With an abundance of skyscrapers, there’s no shortage of stunning views to be enjoyed over a drink or two in Hong Kong. From modern to traditional, quirky to contemporary, there’s a venue to suit every taste, in this iconic city. Here are the cocktail bars you must not miss.
Ozone Bar Ritz Carlton
Famed as the highest rooftop bar in the world, here you can drink at an altitude of 480 metres. Found on floor 118 of the esteemed Ritz Hotel, it offers some of the most breathtaking views you’ll experience from any bar. Decorated in contemporary glitz, part of the bar area is open to the sky. The food and drinks served here are every bit as good as the vistas, with menus comprising of Asian and Brazilian tapas and innovative bespoke cocktails. Visit for a Sunday Dom Pérignon brunch, and you’ll enjoy unlimited champers and Brazilian food.
Café Gray Bar at The Upper House
Pull up a stool at this epic 14 metre stone bar, or find a cosy corner and take a seat on a velvet banquette. Peruse the drinks menu while you enjoy spectacular views over both Hong Kong and Kowloon. Located in The Upper House, this trendy spot is perfect for just drinks, or some tasty snacks from morning till night. Sample the cold water oysters, Tarte flambee or tuck into some fish and chips. There’s an extensive wine list, beers and spirits, while signature cocktails include the Hong Kong Highball, Copper Storm and Earl Grey Martini. And don’t worry if you’re on a detox – immune-boosting tea, home-made smoothies and organic cold-pressed juices are all available to order too.
Sugar at East
Spanning the 32nd storey of this swanky business hotel, is Sugar, one of the most fashionable places in Hong Kong for after-work drinks. It’s a ‘bar + deck + lounge’, uber-cool with the kind of superb 360-degree panoramas that can only come from inhabiting a full floor. Ottomans, couches and soft modern armchairs in understated tones make it all too easy to stay late into the night sampling the cocktails. As darkness falls, the house beats begin, and in summer months, the patrons flock to the wooden decked area to party.
Lively, colourful and sassy, this is a great venue for an intimate party. It’s a popular spot for private functions (its private room holds 25), not least due to its fashionable Soho address and long happy hours. Inspired by the pin-up girls of the 1950s and 1960s, glamorous posters adorn the turquoise walls in gilt frames. The nostalgia is echoed in the soundtrack, cocktail lists and menus, while antique style sofas create an upmarket living room feel, allowing patrons to recline in comfort with a passionfruit martini in hand.

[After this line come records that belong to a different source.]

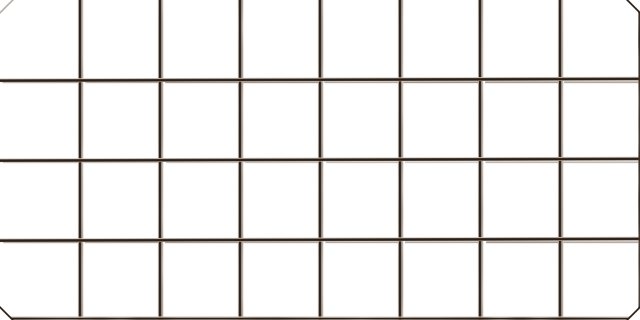
Write a WebGL 2 fragment shader that draws this pattern.

```glsl
#version 300 es
precision highp float;
// White square tiles in an 8 by 4 grid, with dark brown joints, tan bevels and clipped corners.

#define GRID vec2(8.0, 4.0)   // tiles across and down
#define JOINT 0.017           // half width of a dark joint, in tiles
#define BEVEL 0.016           // width of the tan bevel
#define HALO 0.010            // width of the pale fringe
#define TILT 0.022            // rise of the horizontal joints over the full width
#define CUT 0.16              // leg of the clipped corners
#define BORDER 0.011          // half width of the border line
#define WEAR 0.35             // variation between tiles

uniform vec2 u_resolution;
out vec4 fragColor;

const vec3 WHITE = vec3(1.0);
const vec3 PALE = vec3(0.81, 0.78, 0.75);
const vec3 TAN = vec3(0.62, 0.56, 0.52);
const vec3 UMBER = vec3(0.34, 0.29, 0.25);
const vec3 INK = vec3(0.16, 0.12, 0.09);

float hash(vec2 p) {
  return fract(sin(dot(p, vec2(127.1, 311.7))) * 43758.5453);
}

float noise(float x, float seed) {
  float i = floor(x), f = fract(x);
  return mix(hash(vec2(i, seed)), hash(vec2(i + 1.0, seed)), f * f * (3.0 - 2.0 * f));
}

// Antialiased coverage of the strip a < s < b
float strip(float s, float a, float b, float px) {
  return clamp((s - a) / px + 0.5, 0.0, 1.0) - clamp((s - b) / px + 0.5, 0.0, 1.0);
}

// Dark core with softer umber flanks
vec3 drawJoint(vec3 color, float s, float halfWidth, float px) {
  color = mix(color, UMBER, strip(s, -halfWidth, halfWidth, px));
  return mix(color, INK, strip(s, -0.7 * halfWidth, 0.6 * halfWidth, px));
}

void main() {
  vec2 p = gl_FragCoord.xy / u_resolution * GRID;
  float px = GRID.y / u_resolution.y;
  vec2 tile = floor(p);
  vec2 line = clamp(floor(p + 0.5), vec2(1.0), GRID - 1.0);
  vec3 color = WHITE;

  // Vertical joints, bevelled on the right
  float sx = p.x - line.x;
  float worn = 1.0 - WEAR * noise(p.y * 3.0, line.x);
  color = mix(color, PALE, strip(sx, -JOINT - HALO, JOINT + BEVEL + HALO, px) * worn);
  color = mix(color, TAN, strip(sx, JOINT, JOINT + BEVEL, px) * worn);
  color = drawJoint(color, sx, JOINT, px);

  // Level bevels below the horizontal joints, broken at the crossings
  float below = line.y - p.y;
  float start = 0.03 + 0.05 * hash(vec2(tile.x, line.y));
  float run = strip(fract(p.x), start, 0.98, px);
  float strength = 1.0 - WEAR * hash(vec2(tile.x + 7.0, line.y));
  strength *= line.y == 2.0 ? 0.55 : 1.0;
  color = mix(color, PALE, strip(below, 0.014, 0.026 + BEVEL, px) * run * strength);
  color = mix(color, TAN, strip(below, 0.020, 0.020 + BEVEL, px) * run * strength);

  // Horizontal joints, slightly tilted
  float sy = p.y - line.y + 0.008 - TILT * p.x / GRID.x;
  color = mix(color, PALE, strip(sy, -JOINT - 0.5 * HALO, JOINT + HALO, px));
  color = drawJoint(color, sy, JOINT, px);

  // Border along the bottom and the right
  float bottom = p.y - 0.018;
  float right = GRID.x - p.x - 0.010;
  float thin = BORDER * (1.0 - WEAR * noise(p.y * 4.0, 31.0));
  color = mix(color, PALE, strip(bottom, -JOINT, JOINT + HALO, px) * worn);
  color = drawJoint(color, bottom, BORDER * (1.3 - WEAR * noise(p.x * 4.0, 17.0)), px);
  color = drawJoint(color, right, thin, px);

  // Clipped corners, the top left one faded
  vec2 edge = min(p, GRID - p);
  float corner = (edge.x + edge.y - CUT) * 0.7071;
  color = mix(WHITE, color, clamp(corner / px + 0.5, 0.0, 1.0));
  bool faded = p.x < 0.5 * GRID.x && p.y > 0.5 * GRID.y;
  vec3 cutColor = faded ? TAN : INK;
  color = mix(color, cutColor, strip(corner, -BORDER, BORDER, px) * (faded ? 0.7 : 1.0));

  fragColor = vec4(color, 1.0);
}
```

Recently refurbished by owner-designer Bonnae Gokson, this arty destination eatery oozes chic East meets West style. The central kaleidoscopic floral dome is breathtaking, featuring 36 custom-made gypsy chandeliers and 100,000 silk flowers. Sevva’s bar, The Taste is glitzy and glamorous, with an alfresco terrace opening up to some marvellous harbour views. Situated on the 25th-storey of Prince’s Building it’s super central and an art lovers dream with 20th-century works from London’s Fine Art Gallery and Gladys Perint Palmer’s illustrations.
If you like your bars with a backstory, this is the place to come. Formerly the Central Police Compound, the Soho venue is themed on a fictional socialite – the Asian answer to the Great Gatsby – who lived in Paris before opening a Shanghai grand salon in the 1930s. Each area is designed to reflect Madame Fu’s personas – in addition to the large bar, there’s a whisky lounge, private rooms and two open-air verandahs. It’s plush and glamorous with more than a hint of art deco, along with plenty of oriental accents and art pieces. With menus offering healthy alternatives, you can even choose from a range of low-calorie cocktails and there’s a range of board games for some retro fun.
Head to The Avenue, Wan Chai for some of Hong Kong’s most exciting nightlife. Evoking the sophistication and vibrancy of a bygone era, Ophelia, owned by Ashley Sutton, is a sight to behold. Rich, sensual dark shades, velvet textiles, palms and ostrich feather motifs are reminiscent of the roaring twenties. The menu is inspired by a cabinet of curiosities made up of aromatics, Asian herbs, spices and fruits with each libation designed to be a voyage of discovery, with The Opium Cage cocktail being a must-try feast for the eyes and tastebuds.
Rumoured to have once been the hideout of Dr Sun Yat Sen, the leader of China’s Republican movement, Jaa Bar is nestled off Peel Street, as hard to find as a speakeasy. Intimate at around just 400 sq ft and clubby, the cosy bar is filled with quirky curios. The design is somewhat theatrical – red velvet curtains, chandeliers, red lampshades and rugs. The wooden bar contains drawers filled with items, some of which can be purchased. It’s named after its three proprietors: Jamie, Andrea and Anne (JAA) and has it’s own signature cocktail, combining berries, vodka and Prosecco. Although it’s clandestine location may give an air of exclusivity, this is a super sociable bar where you’re sure of a warm welcome.